"I am very, very concerned about our hospital system, about how we're going to be able to keep up with the number of cases that we're seeing," she said. "We are in a very precarious situation and that's the truth of the matter, so everybody should do their part. I know it's hard. I know it's tiring. We're all tired, but now is the time to be more vigilant than ever before."
To illustrate those numbers, she pointed to one statistic: In August, 1 in 800 people in L.A. County was infected with COVID-19. Right before Thanksgiving, that dropped to 1 in 145 people. Now it's 1 in 60.
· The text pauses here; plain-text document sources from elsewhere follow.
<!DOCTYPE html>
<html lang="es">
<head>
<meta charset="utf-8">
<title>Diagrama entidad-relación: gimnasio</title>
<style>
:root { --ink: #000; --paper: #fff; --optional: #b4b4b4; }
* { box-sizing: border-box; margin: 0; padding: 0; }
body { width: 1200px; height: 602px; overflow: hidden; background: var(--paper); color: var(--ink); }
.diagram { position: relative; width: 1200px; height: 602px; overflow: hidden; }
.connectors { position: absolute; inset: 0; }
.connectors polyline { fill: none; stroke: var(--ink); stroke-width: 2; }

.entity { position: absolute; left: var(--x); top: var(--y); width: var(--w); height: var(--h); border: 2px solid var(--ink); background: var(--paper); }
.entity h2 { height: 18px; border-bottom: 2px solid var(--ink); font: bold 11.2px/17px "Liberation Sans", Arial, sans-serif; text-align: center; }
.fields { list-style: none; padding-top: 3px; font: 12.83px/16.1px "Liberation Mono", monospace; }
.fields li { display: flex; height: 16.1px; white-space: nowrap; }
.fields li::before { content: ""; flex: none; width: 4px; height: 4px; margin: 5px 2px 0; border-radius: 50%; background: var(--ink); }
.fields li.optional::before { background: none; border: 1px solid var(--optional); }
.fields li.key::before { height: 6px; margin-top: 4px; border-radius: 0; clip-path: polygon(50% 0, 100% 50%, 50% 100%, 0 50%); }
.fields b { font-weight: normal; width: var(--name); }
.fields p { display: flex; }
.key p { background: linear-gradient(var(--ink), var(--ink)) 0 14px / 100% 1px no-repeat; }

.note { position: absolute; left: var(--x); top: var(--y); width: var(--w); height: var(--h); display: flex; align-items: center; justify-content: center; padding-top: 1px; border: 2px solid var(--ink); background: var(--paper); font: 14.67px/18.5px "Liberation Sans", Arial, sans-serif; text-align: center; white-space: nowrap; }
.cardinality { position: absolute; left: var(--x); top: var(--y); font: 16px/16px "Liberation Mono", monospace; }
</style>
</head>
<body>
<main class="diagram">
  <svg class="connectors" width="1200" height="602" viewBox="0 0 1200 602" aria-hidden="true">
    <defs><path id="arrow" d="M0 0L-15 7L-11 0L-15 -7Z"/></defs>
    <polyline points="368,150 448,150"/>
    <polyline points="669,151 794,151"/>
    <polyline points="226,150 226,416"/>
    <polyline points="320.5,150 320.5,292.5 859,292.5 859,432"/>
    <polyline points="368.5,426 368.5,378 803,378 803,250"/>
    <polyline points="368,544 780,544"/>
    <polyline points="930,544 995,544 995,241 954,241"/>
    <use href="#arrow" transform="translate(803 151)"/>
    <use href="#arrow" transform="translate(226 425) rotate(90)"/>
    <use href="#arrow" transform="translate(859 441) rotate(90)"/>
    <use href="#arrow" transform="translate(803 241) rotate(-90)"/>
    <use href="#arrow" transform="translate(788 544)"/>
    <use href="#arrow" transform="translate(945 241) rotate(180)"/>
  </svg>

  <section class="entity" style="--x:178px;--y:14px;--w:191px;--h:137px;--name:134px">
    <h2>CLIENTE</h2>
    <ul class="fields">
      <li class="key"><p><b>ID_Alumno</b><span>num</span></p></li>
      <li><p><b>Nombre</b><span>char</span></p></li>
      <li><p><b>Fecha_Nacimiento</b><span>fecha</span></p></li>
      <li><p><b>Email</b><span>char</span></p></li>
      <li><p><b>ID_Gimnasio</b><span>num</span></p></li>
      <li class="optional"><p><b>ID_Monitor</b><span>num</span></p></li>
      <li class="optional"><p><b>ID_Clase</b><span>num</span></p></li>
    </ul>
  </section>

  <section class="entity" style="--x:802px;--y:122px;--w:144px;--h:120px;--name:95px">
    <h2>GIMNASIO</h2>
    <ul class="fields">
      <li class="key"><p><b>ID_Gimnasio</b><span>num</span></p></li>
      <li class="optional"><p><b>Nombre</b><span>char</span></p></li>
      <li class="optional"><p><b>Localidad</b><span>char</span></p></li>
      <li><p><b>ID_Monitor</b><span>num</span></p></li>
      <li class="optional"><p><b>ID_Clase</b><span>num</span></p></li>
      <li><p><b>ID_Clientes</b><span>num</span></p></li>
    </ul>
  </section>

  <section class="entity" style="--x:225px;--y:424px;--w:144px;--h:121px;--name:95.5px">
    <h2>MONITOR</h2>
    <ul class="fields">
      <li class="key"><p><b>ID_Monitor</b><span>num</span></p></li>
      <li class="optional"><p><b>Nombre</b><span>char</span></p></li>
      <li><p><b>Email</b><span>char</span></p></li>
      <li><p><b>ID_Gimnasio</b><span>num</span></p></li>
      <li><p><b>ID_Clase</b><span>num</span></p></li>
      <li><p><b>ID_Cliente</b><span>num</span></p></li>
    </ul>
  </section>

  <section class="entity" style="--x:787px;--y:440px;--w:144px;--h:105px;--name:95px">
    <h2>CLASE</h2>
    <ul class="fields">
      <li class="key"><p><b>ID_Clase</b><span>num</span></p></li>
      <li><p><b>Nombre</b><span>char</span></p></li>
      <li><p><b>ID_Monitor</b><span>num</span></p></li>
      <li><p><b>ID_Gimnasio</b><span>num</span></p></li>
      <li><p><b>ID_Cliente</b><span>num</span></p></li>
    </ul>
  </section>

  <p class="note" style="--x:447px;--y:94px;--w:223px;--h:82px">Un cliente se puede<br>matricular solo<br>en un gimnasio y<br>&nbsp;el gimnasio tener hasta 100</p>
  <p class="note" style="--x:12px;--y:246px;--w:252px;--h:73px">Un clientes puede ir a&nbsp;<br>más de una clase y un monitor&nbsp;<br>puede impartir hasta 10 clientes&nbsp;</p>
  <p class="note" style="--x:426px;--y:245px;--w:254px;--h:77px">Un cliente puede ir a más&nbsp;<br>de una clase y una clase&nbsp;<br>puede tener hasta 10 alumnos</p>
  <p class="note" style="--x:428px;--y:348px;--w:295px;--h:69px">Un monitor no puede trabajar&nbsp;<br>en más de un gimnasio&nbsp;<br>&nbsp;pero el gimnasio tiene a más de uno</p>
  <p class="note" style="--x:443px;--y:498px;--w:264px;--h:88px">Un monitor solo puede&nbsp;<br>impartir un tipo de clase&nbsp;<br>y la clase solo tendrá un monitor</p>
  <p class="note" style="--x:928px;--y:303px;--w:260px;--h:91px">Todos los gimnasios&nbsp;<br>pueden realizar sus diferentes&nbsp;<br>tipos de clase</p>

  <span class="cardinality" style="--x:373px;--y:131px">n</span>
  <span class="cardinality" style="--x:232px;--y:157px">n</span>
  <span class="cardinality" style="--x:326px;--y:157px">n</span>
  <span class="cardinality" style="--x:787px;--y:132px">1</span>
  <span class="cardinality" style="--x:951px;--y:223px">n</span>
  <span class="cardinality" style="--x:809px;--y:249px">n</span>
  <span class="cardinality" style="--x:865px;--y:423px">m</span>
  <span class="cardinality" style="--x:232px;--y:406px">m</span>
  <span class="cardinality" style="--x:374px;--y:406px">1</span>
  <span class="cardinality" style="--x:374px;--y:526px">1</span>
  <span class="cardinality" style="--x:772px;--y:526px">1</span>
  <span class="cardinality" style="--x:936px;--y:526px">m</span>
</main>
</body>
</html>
Dr. Peter Chin-Hong, an infectious disease specialist at UC San Francisco, spoke to host Larry Mantle on our newsroom's public affairs show, AirTalk, about the mandatory directive. He says he thinks it's a good policy, but is concerned that it won't make a difference.
"I think it's extremely difficult to enforce this," he said. "I don't think it's been adhered to in San Francisco (which already has a similar order). Just personally, I've heard of lots of people traveling all during this time... I'm worried that it will just, again, be something that you can aspire to, but no one will end up doing it."
Chin-Hong added that the order is missing suggestions on when and how often to get tested, which could add to the confusion and potential lack of compliance.
For a gilmpse into how other countries do it better, see this Tweet thread from LAist Reporter Josie Huang, who is currently under a real mandatory quarantine in Tapei. By real, we mean actually enforced, planned and structured.
Upon arrival, travelers are required to have a Taiwanese phone, so that authorities can track your location and make sure you're staying put. Only certain taxis are permitted to transport quarantining travelers; and some hotels have separate entrances for them.
Soon after you land at TPE, you're asked if you have a phone that works in Taiwan. If not, you have to buy a SIM card so authorities can location-track you & make sure you're sticking to quarantine.— Josie Huang (@josie_huang) December 31, 2020
For $35, you get 30 days unlimited 4G data. Sales rep promises "no throttling" pic.twitter.com/97R8WwavjM
Maybe that's part of the reason why Taiwan has only has 7 deaths and 799 reported cases of COVID-19, on an island of nearly 24 million.
Megan Nguyen contributed to this story.